A natural feature of all order books worldwide, whether they are lit or dark from a pre-trade transparency perspective, is that average trade size tends to shrink. If there is a large order to buy that meets a small order to sell, then the resulting trade size is the smaller size.

For Europe, the stochastic impact since 1999 has been the shrinking of order book trade sizes to an average of approximately €10,000 per trade, in both lit and dark pools. The consequence is that for institutions with wholesale-sized orders of a larger multimillion scale, these smaller trade sizes lead to aggregate impact cost.

MiFID II, effective from January 2018, introduced the concept of double volume caps (DVCs), which the European Securities and Markets Authority (ESMA) implemented in March 2018. It states: “The purpose of the DVC mechanism is to limit the amount of trading under certain equity waivers to ensure the use of such waivers does not harm price formation for equity instruments. More specifically, the DVC limits the amount of dark trading under the reference price waiver and the negotiated transaction waiver.”

Covering a rolling 12-month period, the caps are calculated on a per symbol basis with reference to total EU on venue value traded of 4% on any particular single venue or 8% on an aggregate multiple venue perspective market-wide. Stock symbols that are above these calculated thresholds are ‘capped’ and prevented from trading in reference price waiver systems (dark pools) or via negotiated trade waiver. While many practitioners feel there is little substantive analysis justifying the implementation rationale of the DVCs, including their levels of 4% and 8%, the market, nevertheless, is fully complying with the rules.

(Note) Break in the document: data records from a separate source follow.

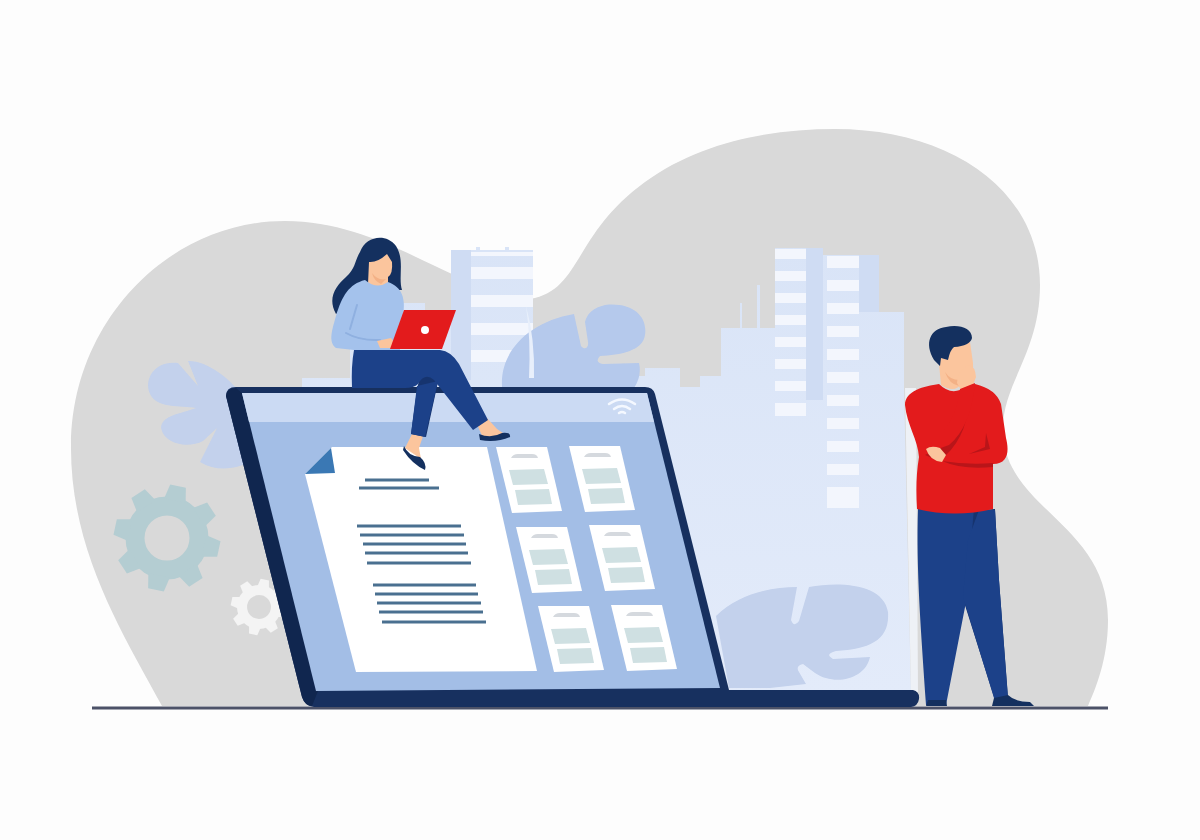
<!DOCTYPE html>
<html lang="en">
<head>
<meta charset="utf-8">
<title>Online documents illustration</title>
<style>
:root {
  --paper: #fdfdfd;
  --blob: #d9d9d9;
  --city: #dde7f8;
  --city-shade: #cfdcf3;
  --window: #f3f6fd;
  --leaf: #b5c9ec;
  --leaf-soft: #c3d1ec;
  --gear: #b4cdd2;
  --frame: #17305f;
  --frame-dark: #10264f;
  --screen: #a3bee6;
  --screen-bar: #cbdaf3;
  --ink-line: #4a7090;
  --fold: #3a78b4;
  --card-block: #cfe0e2;
  --navy: #1c4189;
  --navy-dark: #16346f;
  --hair: #14305f;
  --skin: #fbc59d;
  --skin-shade: #f3b186;
  --blouse: #a4c2ec;
  --blouse-shade: #8fb0e0;
  --red: #e31b1c;
  --red-dark: #b91519;
  --ground: #4c5268;
}
html, body { margin: 0; height: 100%; overflow: hidden; background: var(--paper); }
.scene { display: block; width: 1200px; height: 840px; }
.blob { fill: var(--blob); }
.city { fill: url(#city-fade); }
.city-shade { fill: var(--city-shade); }
.windows { fill: var(--window); }
.leaf { fill: var(--leaf); }
.leaf-soft { fill: var(--leaf-soft); }
.gear { color: var(--gear); }
.gear-small { color: #f4f4f4; }
.frame { fill: var(--frame); }
.frame-dark { fill: var(--frame-dark); }
.screen { fill: var(--screen); }
.screen-bar { fill: var(--screen-bar); }
.sheet { fill: #fff; }
.fold { fill: var(--fold); }
.text-lines { stroke: var(--ink-line); stroke-width: 3; fill: none; }
.card-block { fill: var(--card-block); }
.wifi { fill: none; stroke: #f4f8ff; stroke-width: 2.5; stroke-linecap: round; }
.navy { fill: var(--navy); }
.navy-dark { fill: var(--navy-dark); }
.hair { fill: var(--hair); }
.skin { fill: var(--skin); }
.skin-shade { fill: var(--skin-shade); }
.blouse { fill: var(--blouse); }
.blouse-fold { fill: none; stroke: var(--blouse-shade); stroke-width: 2; stroke-linecap: round; }
.red { fill: var(--red); }
.red-dark { fill: var(--red-dark); }
.ground { stroke: var(--ground); stroke-width: 3; }
</style>
</head>
<body>
<svg class="scene" viewBox="0 0 1200 840" role="img" aria-label="A woman works on top of a giant laptop showing documents while a man stands thinking">
  <defs>
    <linearGradient id="city-fade" x1="0" y1="0" x2="0" y2="1">
      <stop offset="0" stop-color="#d9e4f7"/>
      <stop offset="1" stop-color="#e3ebfa"/>
    </linearGradient>
    <g id="gear-tooth"><path d="M-11-38L-8-53H8L11-38Z" fill="currentColor"/></g>
    <g id="gear-wheel">
      <circle r="32" fill="none" stroke="currentColor" stroke-width="19"/>
      <use href="#gear-tooth" transform="rotate(12)"/>
      <use href="#gear-tooth" transform="rotate(57)"/>
      <use href="#gear-tooth" transform="rotate(102)"/>
      <use href="#gear-tooth" transform="rotate(147)"/>
      <use href="#gear-tooth" transform="rotate(192)"/>
      <use href="#gear-tooth" transform="rotate(237)"/>
      <use href="#gear-tooth" transform="rotate(282)"/>
      <use href="#gear-tooth" transform="rotate(327)"/>
    </g>
    <g id="file-card">
      <polygon class="sheet" points="0,0 51,0 66,64 16,66"/>
      <path d="M15 11Q17 7 22 7H36Q41 7 42 11Z" fill="#d5d9de"/>
      <polygon class="card-block" points="13,23 48,22 52,37 17,38"/>
      <polygon class="card-block" points="19,43 53,42 56,57 22,58"/>
    </g>
  </defs>

  <path class="blob" d="M162 706C122 632 70 550 71 445C72 320 170 221 285 221C385 221 455 292 530 299C582 290 572 235 645 182C700 142 770 129 835 129C950 129 1040 190 1040 285C1040 355 1000 385 1003 435C1008 510 1108 525 1108 620C1108 660 1095 690 1088 706Z"/>

  <g id="skyline">
    <path class="city" d="M302 400V378H350V303H425V310H451V250H476V247H480V250H505V247H509V250H533V376H645V368H680V387H700V376H721V328H740V303H742V328H757V285H760V328H775V248H823V255H879V312H904V388L911 692H302Z"/>
    <rect class="city-shade" x="451" y="250" width="20" height="130"/>
    <path class="city-shade" d="M806 248H823V400H806ZM859 255H879V312H859Z"/>
    <g class="windows">
      <path d="M471 252H533V256H471ZM471 267H533V279H471ZM471 295H533V307H471ZM471 323H533V335H471ZM471 350H533V362H471Z"/>
      <path d="M775 249H806V259H775ZM775 271H806V281H775ZM775 293H806V303H775ZM775 315H806V325H775ZM775 337H806V347H775ZM775 359H806V369H775ZM775 381H806V391H775ZM775 403H806V416H775Z"/>
      <path d="M827 256H859V268H827ZM827 280H859V291H827ZM827 303H859V314H827ZM827 326H859V337H827ZM827 349H859V360H827ZM827 372H859V383H827ZM827 395H859V406H827ZM827 418H859V429H827ZM827 441H859V452H827ZM827 464H859V475H827ZM827 487H859V508H827Z"/>
    </g>
    <path d="M905 388H916L918 692H911Z" fill="#eef1f6"/>
  </g>

  <g id="leaves">
    <path class="leaf-soft" d="M245 400C232 378 205 360 188 361L198 386L178 363C156 360 143 378 150 394C157 409 180 405 196 408C180 414 163 415 161 427C163 444 188 449 203 441L217 428L200 462C218 473 240 469 256 458Z"/>
    <path class="leaf" d="M502 386C500 352 528 322 574 314L581 346C585 351 589 347 588 342L585 322Q588 309 605 305C632 302 648 316 645 335C643 351 620 355 600 356Q594 362 603 364L639 363Q642 376 634 388H502Z"/>
    <path d="M526 306Q535 338 534 378L529 378Q531 340 526 306Z" fill="#e8effb"/>
    <path class="leaf-soft" d="M716 616C738 594 770 587 797 587L791 620Q794 628 799 621L809 587C840 581 884 584 888 612C890 640 870 649 836 651Q824 654 833 659L870 657C865 680 834 686 815 673L803 664Q795 666 799 672L806 684L770 688H729Z"/>
  </g>

  <g id="gears">
    <use class="gear" href="#gear-wheel" transform="translate(167 538)"/>
    <use class="gear-small" href="#gear-wheel" transform="translate(259 607) scale(.53)"/>
  </g>

  <line class="ground" x1="92" y1="708" x2="1108" y2="708"/>

  <g id="giant-laptop">
    <path class="frame" d="M226 396Q226 387 236 387H645Q653 387 655 394L729 690H913Q920 692 919 699Q918 706 911 707H314Q305 706 302 697Z"/>
    <path class="frame-dark" d="M226 396Q227 388 236 388L242 393L318 691L312 706Q305 706 302 697Z"/>
    <polygon class="screen" points="242,393 647,393 720,688 316,691"/>
    <polygon class="screen-bar" points="242,393 647,393 654,422 249,422"/>
    <g class="wifi">
      <path d="M609 404Q622 395 635 404M614 409Q622 403 630 409M619 413Q622 411 625 413"/>
    </g>

    <g id="document">
      <polygon class="sheet" points="332,447 487,447 537,671 356,672 305,474"/>
      <polygon class="fold" points="305,474 331,448 335,473"/>
      <path class="text-lines" d="M365 480H429M359 488H439M357 526H461M360 535H464M363 544H466M365 553H468M367 563H471M373 585H476M375 594H478M377 603H481M379 612H483M382 622H486"/>
    </g>

    <g id="files">
      <use href="#file-card" x="496" y="447"/>
      <use href="#file-card" x="569" y="446"/>
      <use href="#file-card" x="516" y="527"/>
      <use href="#file-card" x="589" y="525"/>
      <use href="#file-card" x="538" y="606"/>
      <use href="#file-card" x="611" y="605"/>
    </g>
  </g>

  <g id="woman">
    <path class="hair" d="M360 252C366 236 386 233 396 246C405 260 398 277 402 290H366C347 292 350 306 336 314C327 298 336 286 346 277C356 268 354 262 360 252Z"/>
    <path class="skin" d="M369 262L368 284Q379 294 388 283L388 277Q393 274 392 262L387 254Q377 263 369 262Z"/>
    <path class="skin-shade" d="M372 273Q378 281 386 279L381 284Q374 281 372 273Z"/>
    <path class="blouse" d="M365 280C349 284 342 296 336 316C332 330 328 342 336 348L354 350H400L403 316C406 298 402 287 388 282Q377 290 365 280Z"/>
    <path class="blouse-fold" d="M357 305L350 329M346 333Q360 341 380 340"/>
    <path class="skin" d="M377 341L391 338L398 348H380Z"/>
    <polygon class="red" points="404,310 456,310 442,349 390,349"/>
    <circle cx="425" cy="330" r="4" fill="#fff"/>
    <path class="skin" d="M412 434L423 436L419 448L421 459L405 448Z"/>
    <path class="skin" d="M476 422L487 418L497 429L506 435L483 438Z"/>
    <path class="navy-dark" d="M420 375L442 364L438 382L426 437L411 434L417 390Z"/>
    <path class="navy" d="M354 350H440Q451 351 459 364L488 420L473 430L434 380Q425 372 418 384Q414 388 405 388H352Q351 366 354 350Z"/>
    <path class="navy" d="M417 386L438 381L425 437L411 434Z"/>
    <path class="hair" d="M404 446Q408 456 420 457Q427 463 425 470Q412 464 403 450Z"/>
    <path class="hair" d="M479 434Q491 439 502 433Q511 432 510 437Q496 443 480 440Z"/>
  </g>

  <g id="man">
    <path class="navy-dark" d="M961 511L995 509L999 580L1008 697H994L964 602Z"/>
    <path class="navy" d="M918 508H974L966 602L946 705H926C921 630 916 570 918 508Z"/>
    <path class="navy" d="M968 540L979 510H995L999 580L1008 699L994 698L963 597Z"/>
    <path class="hair" d="M926 706L928 700H946L947 706ZM992 706L994 698L1008 695Q1015 702 1030 702L1034 706Z"/>
    <path class="skin" d="M938 353L941 385Q955 394 962 383Q974 379 973 363L970 342L945 340Z"/>
    <path class="skin-shade" d="M945 372Q951 381 961 380L959 386Q949 384 945 372Z"/>
    <path class="hair" d="M934 360C924 343 930 329 946 327C959 324 972 328 972 338Q970 346 954 347Q950 350 948 360L941 358L940 366Z"/>
    <path class="red" d="M939 384C924 386 905 391 905 405C907 425 918 440 919 457C916 475 916 492 917 509Q955 518 993 509L993 464C1009 464 1009 450 1006 438L1001 404Q996 389 975 384L960 390Q949 394 939 384Z"/>
    <path class="skin" d="M957 383Q957 371 967 366Q975 364 976 377L972 388L961 390Z"/>
    <path class="red-dark" d="M969 402Q963 432 940 447L925 455L939 461Q966 441 969 402ZM942 461Q967 465 993 463L993 467Q962 470 942 461Z"/>
    <path class="red" d="M960 389L975 383Q971 427 949 445L935 450L931 442Q956 425 960 389Z"/>
    <path class="skin" d="M926 449Q931 445 940 448L946 455L942 462Q930 461 926 449Z"/>
    <path class="red-dark" d="M986 433L990 449L969 454L985 447Z"/>
  </g>
</svg>
</body>
</html>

Even in the presence of the DVCs, investors can continue to benefit from midpoint matching that can save implicit cost of half the bid offer spread: as long as an order received by a market operator in a respective symbol must be above the ESMA LIS size for that symbol. The smallest LIS threshold today is €15,000, and the LIS for larger blue chips is over €500,000. With the average trade size in Europe being €10,000 or less, small-sized trades will be blocked from most continuous dark pools during the requisite six-month period of exclusion for those symbols capped by the DVCs. So some pools will see a drop in activity, and some may close.

Look out for Dr Robert Barnes in the Q3 2018 print edition of The Review, coming soon, where he contributes an opinion piece on algorithmic trading, 'Algorithmic trading's upside for investors'. He also appears in a shortened version of the above article in our 'Ask the experts' print slot. 

The print edition is available to all members who opt in to receive it, except student members. All eligible members who would like to receive future editions in the post should log in to MyCISI, click on My Account/Communications and set their preference to 'Yes'.
Published: 21 Aug 2018
  • Wealth Management
  • Operations
  • Compliance, Regulation & Risk
  • Capital Markets & Corporate Finance
  • Large in Scale
  • Mifid II
  • MiFID
  • double volume caps
  • dark pools

No Comments

Sign in to leave a comment

Leave a comment

Further Information